[Plain-text document sources]
[Start of Attachment]
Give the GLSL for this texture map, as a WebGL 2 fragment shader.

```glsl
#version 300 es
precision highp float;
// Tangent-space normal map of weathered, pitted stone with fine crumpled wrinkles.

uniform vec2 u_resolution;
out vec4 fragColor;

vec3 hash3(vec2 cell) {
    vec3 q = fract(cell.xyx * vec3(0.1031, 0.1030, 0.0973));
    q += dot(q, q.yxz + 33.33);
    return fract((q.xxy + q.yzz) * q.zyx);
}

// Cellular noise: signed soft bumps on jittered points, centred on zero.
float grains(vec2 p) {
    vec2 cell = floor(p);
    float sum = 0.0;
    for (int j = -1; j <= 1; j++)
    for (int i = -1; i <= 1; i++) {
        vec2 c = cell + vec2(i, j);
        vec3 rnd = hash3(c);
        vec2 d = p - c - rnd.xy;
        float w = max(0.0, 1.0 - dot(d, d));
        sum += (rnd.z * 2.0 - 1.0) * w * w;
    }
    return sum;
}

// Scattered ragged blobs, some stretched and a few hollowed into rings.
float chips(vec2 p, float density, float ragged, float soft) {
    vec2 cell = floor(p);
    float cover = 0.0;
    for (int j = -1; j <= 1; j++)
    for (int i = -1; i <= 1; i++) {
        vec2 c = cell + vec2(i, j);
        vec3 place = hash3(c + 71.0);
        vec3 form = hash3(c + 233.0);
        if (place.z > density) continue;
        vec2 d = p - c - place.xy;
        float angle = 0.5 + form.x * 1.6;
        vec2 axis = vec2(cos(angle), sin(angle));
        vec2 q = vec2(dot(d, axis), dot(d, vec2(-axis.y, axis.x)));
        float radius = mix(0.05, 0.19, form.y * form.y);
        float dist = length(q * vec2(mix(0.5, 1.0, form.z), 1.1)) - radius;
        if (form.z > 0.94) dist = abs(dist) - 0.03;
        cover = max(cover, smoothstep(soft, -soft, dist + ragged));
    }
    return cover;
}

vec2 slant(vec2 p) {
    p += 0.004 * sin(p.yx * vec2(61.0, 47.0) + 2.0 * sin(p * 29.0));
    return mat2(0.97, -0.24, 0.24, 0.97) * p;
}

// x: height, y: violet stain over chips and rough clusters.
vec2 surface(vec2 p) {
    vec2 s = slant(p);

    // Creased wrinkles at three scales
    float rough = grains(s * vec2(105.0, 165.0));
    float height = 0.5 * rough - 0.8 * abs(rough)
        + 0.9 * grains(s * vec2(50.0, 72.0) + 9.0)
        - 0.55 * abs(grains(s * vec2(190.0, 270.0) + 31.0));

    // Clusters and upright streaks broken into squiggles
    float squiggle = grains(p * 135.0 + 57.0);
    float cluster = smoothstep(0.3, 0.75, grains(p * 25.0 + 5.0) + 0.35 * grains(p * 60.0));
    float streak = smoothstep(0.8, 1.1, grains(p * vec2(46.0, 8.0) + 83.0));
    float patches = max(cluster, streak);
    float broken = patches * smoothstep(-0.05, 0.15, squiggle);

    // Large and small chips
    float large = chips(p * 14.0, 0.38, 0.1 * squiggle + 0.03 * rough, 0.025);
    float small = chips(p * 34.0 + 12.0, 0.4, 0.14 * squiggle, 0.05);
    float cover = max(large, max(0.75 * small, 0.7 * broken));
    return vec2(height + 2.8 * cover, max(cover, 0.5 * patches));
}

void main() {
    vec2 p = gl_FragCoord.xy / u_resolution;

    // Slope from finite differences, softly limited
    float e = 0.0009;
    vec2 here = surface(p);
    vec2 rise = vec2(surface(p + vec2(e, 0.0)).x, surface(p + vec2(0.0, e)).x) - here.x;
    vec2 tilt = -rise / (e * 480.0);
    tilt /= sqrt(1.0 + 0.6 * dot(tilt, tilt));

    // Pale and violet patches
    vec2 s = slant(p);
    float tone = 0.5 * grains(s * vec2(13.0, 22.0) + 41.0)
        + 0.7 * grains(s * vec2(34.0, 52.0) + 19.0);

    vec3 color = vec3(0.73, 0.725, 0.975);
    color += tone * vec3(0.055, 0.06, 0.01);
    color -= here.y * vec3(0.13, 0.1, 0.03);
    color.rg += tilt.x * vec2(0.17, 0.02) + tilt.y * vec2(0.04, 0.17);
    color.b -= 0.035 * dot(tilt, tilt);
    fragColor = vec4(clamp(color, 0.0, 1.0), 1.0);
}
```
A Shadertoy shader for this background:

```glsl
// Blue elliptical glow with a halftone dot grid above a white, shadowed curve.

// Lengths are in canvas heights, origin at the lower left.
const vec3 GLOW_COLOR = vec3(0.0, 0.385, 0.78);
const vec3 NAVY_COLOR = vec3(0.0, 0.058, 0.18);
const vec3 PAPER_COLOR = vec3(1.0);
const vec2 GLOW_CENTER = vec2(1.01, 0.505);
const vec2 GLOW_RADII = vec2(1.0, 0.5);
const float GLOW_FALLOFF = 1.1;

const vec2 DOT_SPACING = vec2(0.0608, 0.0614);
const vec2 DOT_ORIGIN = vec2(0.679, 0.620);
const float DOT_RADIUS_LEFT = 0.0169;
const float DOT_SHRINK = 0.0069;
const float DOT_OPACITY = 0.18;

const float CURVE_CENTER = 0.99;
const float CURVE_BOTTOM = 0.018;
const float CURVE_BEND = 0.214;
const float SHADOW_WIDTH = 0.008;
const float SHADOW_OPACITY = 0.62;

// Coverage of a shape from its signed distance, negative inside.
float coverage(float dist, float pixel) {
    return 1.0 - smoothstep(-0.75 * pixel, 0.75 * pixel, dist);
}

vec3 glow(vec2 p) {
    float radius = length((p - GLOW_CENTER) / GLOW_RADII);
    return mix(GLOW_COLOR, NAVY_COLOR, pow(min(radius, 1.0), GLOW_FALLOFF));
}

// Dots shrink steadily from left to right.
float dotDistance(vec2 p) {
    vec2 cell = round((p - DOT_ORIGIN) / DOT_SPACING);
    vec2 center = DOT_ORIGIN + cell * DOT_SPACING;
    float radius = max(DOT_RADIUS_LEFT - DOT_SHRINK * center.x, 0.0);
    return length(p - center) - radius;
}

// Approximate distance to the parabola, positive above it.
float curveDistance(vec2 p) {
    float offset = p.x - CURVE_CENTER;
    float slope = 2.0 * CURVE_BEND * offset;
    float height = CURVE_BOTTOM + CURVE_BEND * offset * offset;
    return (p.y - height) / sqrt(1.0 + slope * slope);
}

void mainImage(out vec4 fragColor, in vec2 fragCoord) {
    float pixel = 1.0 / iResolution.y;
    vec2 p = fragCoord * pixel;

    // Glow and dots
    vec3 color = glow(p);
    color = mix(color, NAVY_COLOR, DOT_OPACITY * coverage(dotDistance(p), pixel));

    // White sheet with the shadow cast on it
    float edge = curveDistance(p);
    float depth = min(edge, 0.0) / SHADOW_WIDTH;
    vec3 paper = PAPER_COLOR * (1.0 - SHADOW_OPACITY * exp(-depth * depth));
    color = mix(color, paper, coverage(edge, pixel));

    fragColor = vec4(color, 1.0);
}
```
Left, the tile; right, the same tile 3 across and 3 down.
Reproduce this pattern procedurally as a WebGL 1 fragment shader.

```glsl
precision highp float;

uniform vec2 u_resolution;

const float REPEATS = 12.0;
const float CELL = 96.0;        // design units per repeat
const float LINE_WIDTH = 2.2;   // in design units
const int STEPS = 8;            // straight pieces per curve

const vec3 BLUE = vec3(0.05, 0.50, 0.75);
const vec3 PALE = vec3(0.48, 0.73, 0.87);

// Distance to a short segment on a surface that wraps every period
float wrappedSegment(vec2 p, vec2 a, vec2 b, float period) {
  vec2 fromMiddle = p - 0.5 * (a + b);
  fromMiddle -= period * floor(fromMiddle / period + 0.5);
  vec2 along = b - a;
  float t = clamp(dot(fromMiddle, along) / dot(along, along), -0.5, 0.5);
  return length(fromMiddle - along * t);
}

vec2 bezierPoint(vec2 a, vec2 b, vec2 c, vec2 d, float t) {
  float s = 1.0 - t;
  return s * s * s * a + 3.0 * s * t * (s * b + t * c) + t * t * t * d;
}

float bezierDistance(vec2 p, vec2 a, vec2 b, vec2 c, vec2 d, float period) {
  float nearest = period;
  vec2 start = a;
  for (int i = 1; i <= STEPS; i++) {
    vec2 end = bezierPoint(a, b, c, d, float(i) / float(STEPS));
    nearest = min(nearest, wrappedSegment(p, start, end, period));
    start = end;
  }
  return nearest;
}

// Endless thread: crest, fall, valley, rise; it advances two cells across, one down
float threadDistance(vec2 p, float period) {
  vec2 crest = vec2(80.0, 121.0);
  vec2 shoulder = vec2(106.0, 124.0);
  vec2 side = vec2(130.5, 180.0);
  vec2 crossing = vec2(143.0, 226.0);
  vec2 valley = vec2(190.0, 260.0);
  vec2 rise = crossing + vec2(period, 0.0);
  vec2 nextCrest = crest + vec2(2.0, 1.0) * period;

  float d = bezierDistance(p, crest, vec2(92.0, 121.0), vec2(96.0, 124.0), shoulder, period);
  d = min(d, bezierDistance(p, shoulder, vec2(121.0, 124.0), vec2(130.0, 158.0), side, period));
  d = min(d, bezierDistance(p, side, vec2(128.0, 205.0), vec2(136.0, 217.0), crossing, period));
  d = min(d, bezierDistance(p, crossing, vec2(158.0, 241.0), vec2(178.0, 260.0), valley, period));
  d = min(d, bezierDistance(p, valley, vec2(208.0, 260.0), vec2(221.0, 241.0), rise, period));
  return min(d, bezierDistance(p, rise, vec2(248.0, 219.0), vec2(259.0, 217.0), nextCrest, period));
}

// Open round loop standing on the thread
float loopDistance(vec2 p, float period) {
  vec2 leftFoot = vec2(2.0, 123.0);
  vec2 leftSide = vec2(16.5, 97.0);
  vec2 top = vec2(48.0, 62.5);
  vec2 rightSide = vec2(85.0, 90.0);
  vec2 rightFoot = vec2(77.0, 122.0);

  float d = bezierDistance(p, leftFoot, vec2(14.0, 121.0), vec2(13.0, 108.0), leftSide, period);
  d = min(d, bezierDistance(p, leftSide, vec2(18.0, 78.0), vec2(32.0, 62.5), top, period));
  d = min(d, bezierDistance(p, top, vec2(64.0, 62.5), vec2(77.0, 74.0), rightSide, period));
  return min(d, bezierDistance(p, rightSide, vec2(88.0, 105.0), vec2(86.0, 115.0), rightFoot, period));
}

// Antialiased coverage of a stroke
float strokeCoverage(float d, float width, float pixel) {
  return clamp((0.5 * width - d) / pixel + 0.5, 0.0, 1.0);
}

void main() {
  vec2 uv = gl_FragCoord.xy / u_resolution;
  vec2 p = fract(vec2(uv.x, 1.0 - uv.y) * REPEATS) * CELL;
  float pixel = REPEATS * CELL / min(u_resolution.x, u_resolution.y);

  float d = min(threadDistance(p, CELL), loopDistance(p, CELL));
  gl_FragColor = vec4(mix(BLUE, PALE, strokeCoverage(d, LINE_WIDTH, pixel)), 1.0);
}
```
[End of Attachment]
For the word "smoothstep", count the lines of the data that contain it and give only the count.

• **Reply**
5